• _BRIEF_
Check every line below for the word "track" and copy the ones that have it.

• _EXCERPTED DATA_

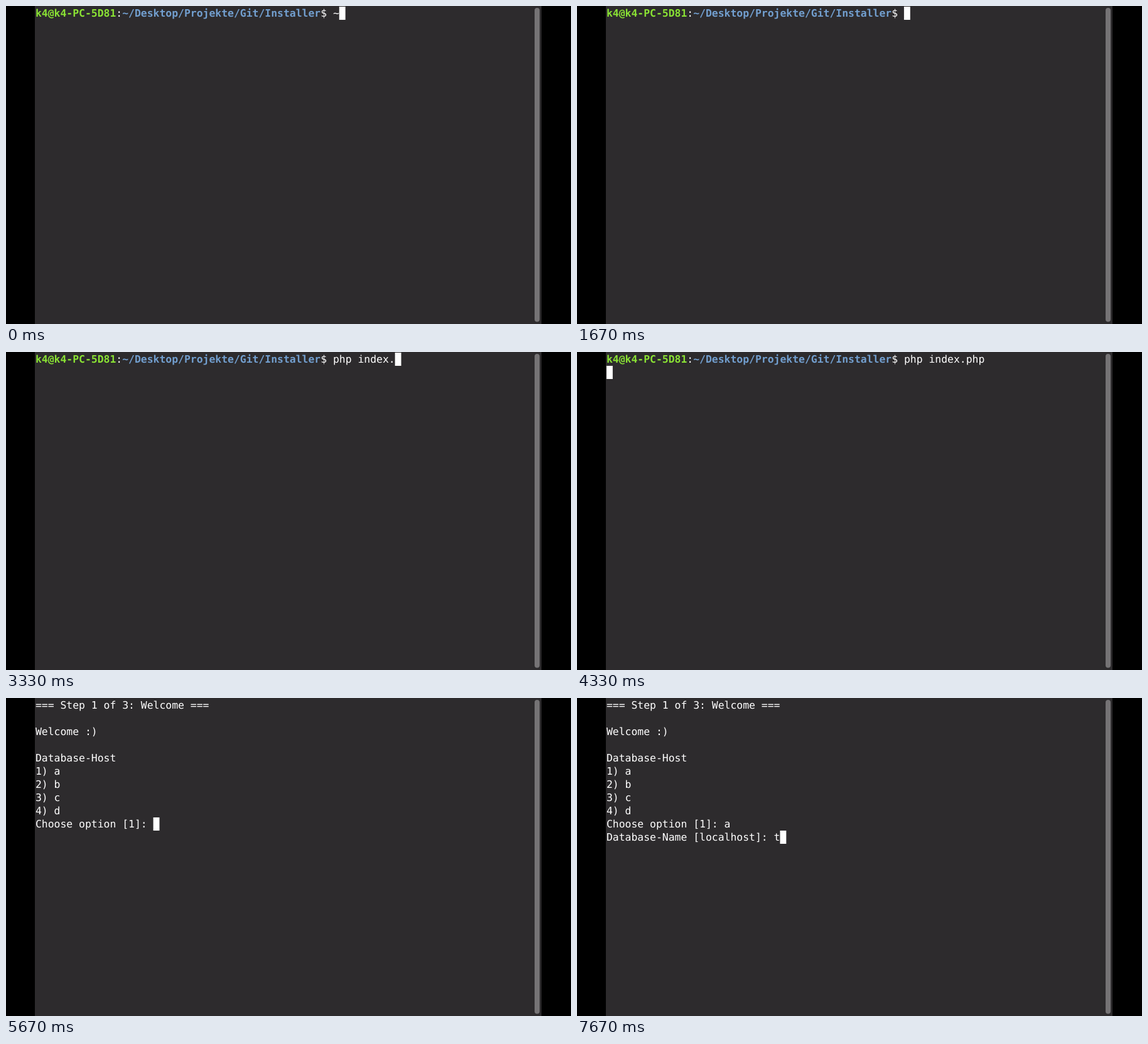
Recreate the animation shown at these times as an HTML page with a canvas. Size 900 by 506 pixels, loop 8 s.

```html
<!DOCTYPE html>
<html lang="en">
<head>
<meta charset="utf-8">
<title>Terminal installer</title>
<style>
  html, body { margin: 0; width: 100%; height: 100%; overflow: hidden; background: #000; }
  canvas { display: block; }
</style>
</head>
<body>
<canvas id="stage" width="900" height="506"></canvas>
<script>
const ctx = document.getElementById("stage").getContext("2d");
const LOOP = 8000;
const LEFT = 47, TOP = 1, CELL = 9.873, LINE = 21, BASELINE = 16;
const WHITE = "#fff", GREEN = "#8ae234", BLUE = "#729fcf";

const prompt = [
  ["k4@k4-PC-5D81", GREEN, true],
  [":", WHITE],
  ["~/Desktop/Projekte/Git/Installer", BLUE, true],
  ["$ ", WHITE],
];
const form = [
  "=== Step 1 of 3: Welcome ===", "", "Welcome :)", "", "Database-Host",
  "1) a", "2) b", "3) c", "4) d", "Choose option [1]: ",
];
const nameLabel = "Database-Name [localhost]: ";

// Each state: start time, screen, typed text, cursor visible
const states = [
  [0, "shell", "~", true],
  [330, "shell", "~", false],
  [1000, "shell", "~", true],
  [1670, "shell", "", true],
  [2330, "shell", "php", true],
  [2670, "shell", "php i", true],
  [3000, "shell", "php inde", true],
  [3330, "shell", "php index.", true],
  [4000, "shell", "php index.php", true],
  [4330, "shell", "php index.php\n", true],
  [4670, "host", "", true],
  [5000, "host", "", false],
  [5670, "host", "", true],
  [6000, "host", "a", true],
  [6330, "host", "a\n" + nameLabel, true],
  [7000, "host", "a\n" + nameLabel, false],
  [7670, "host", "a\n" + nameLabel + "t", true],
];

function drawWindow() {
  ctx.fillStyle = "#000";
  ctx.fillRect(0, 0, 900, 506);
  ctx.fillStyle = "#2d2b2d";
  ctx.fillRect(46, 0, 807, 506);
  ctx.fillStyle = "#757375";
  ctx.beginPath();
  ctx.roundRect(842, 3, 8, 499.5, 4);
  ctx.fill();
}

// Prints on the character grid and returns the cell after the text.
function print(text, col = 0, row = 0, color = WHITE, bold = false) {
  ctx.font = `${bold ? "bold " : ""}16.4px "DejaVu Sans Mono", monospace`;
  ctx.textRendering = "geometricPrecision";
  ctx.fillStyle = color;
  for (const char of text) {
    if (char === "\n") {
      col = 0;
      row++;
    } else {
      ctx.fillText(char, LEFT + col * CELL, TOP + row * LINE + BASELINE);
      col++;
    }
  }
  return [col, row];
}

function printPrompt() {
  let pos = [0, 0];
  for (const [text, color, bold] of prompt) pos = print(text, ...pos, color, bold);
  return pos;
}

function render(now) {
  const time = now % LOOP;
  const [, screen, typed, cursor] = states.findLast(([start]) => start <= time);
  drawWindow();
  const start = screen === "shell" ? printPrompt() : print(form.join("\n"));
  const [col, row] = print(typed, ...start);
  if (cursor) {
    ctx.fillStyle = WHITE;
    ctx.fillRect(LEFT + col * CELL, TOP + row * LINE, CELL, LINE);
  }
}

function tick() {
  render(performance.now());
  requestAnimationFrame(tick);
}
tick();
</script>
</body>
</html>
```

--

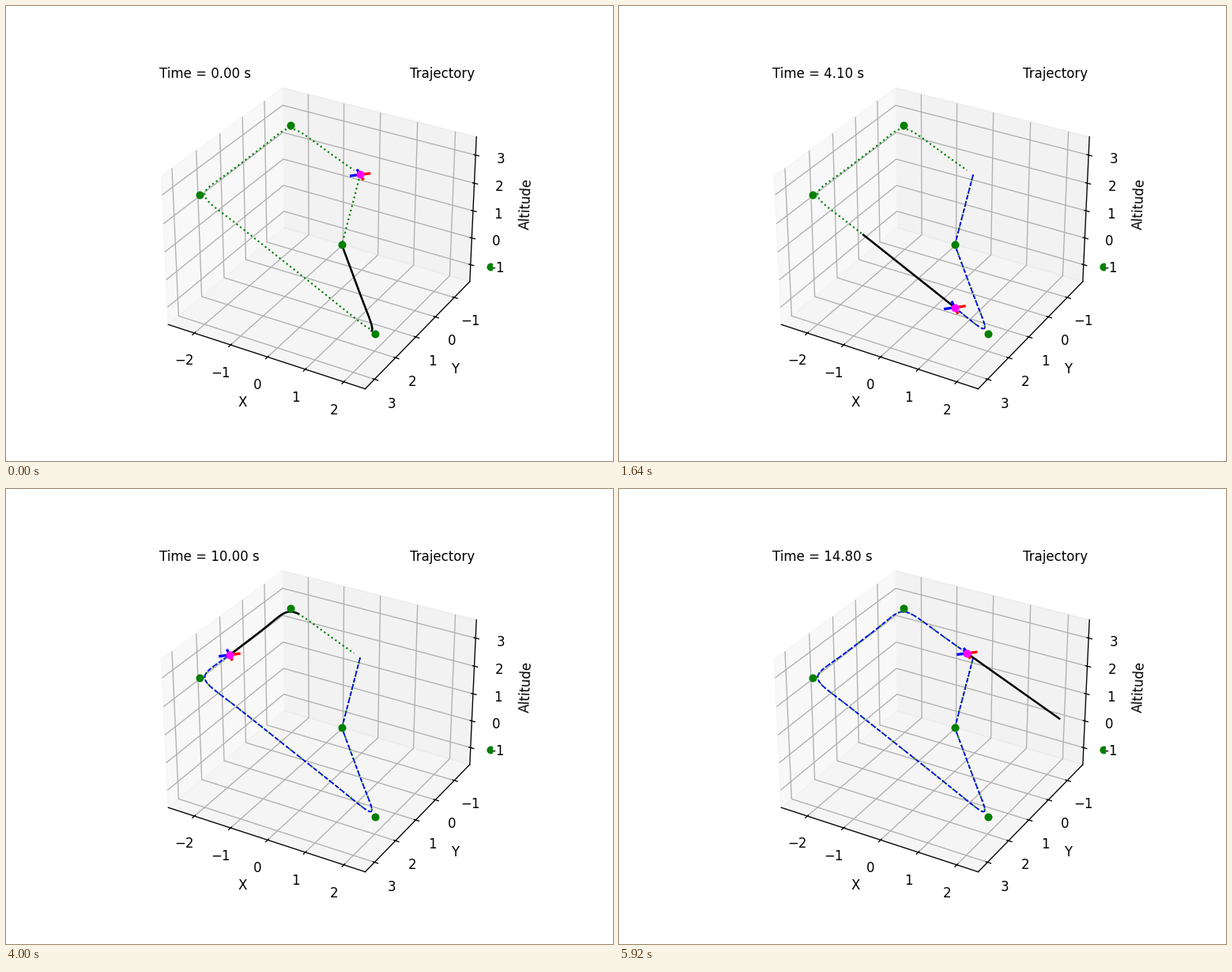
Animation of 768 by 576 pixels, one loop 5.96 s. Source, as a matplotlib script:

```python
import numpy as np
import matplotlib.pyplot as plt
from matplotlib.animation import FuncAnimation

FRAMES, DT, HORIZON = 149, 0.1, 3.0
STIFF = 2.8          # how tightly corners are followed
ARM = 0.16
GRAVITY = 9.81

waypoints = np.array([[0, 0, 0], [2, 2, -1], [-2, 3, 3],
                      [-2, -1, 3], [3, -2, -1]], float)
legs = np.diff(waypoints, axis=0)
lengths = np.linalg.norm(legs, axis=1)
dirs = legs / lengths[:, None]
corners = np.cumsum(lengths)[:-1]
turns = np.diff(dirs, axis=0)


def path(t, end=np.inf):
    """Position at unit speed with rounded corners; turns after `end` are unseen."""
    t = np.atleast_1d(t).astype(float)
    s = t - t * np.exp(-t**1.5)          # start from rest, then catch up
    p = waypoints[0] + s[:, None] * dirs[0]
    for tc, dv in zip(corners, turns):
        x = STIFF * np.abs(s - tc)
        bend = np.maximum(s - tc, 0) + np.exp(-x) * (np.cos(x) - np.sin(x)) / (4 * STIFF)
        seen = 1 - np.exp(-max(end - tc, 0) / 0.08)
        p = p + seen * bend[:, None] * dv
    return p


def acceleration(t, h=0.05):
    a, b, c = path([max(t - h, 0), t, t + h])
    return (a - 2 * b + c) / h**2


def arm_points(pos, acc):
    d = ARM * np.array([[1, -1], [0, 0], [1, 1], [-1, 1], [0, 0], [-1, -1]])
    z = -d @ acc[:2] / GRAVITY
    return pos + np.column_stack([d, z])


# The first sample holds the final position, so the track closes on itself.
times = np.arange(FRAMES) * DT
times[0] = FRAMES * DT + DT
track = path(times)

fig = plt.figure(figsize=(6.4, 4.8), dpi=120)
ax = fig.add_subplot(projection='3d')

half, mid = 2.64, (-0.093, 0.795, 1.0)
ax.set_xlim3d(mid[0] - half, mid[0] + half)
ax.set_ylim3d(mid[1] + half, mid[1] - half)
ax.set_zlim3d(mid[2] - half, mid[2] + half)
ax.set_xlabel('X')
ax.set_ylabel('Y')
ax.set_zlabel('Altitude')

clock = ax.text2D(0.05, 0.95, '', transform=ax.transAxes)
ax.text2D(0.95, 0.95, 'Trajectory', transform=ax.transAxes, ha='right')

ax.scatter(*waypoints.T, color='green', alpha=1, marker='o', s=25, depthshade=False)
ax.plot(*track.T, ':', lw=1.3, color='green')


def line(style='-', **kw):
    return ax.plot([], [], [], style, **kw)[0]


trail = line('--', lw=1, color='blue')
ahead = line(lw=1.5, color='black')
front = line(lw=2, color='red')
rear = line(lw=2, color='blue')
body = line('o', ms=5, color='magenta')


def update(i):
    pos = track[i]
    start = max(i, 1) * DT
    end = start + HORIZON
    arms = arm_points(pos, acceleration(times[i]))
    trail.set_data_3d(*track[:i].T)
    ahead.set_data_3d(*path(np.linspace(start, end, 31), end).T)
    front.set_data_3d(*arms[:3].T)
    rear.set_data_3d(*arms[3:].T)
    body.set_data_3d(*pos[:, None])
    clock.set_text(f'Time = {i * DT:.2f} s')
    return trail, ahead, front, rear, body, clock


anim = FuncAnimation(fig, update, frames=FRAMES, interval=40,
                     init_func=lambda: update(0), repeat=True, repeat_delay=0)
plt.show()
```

• _WRITTEN ANSWER_
# The first sample holds the final position, so the track closes on itself.
track = path(times)
ax.plot(*track.T, ':', lw=1.3, color='green')
    pos = track[i]
    trail.set_data_3d(*track[:i].T)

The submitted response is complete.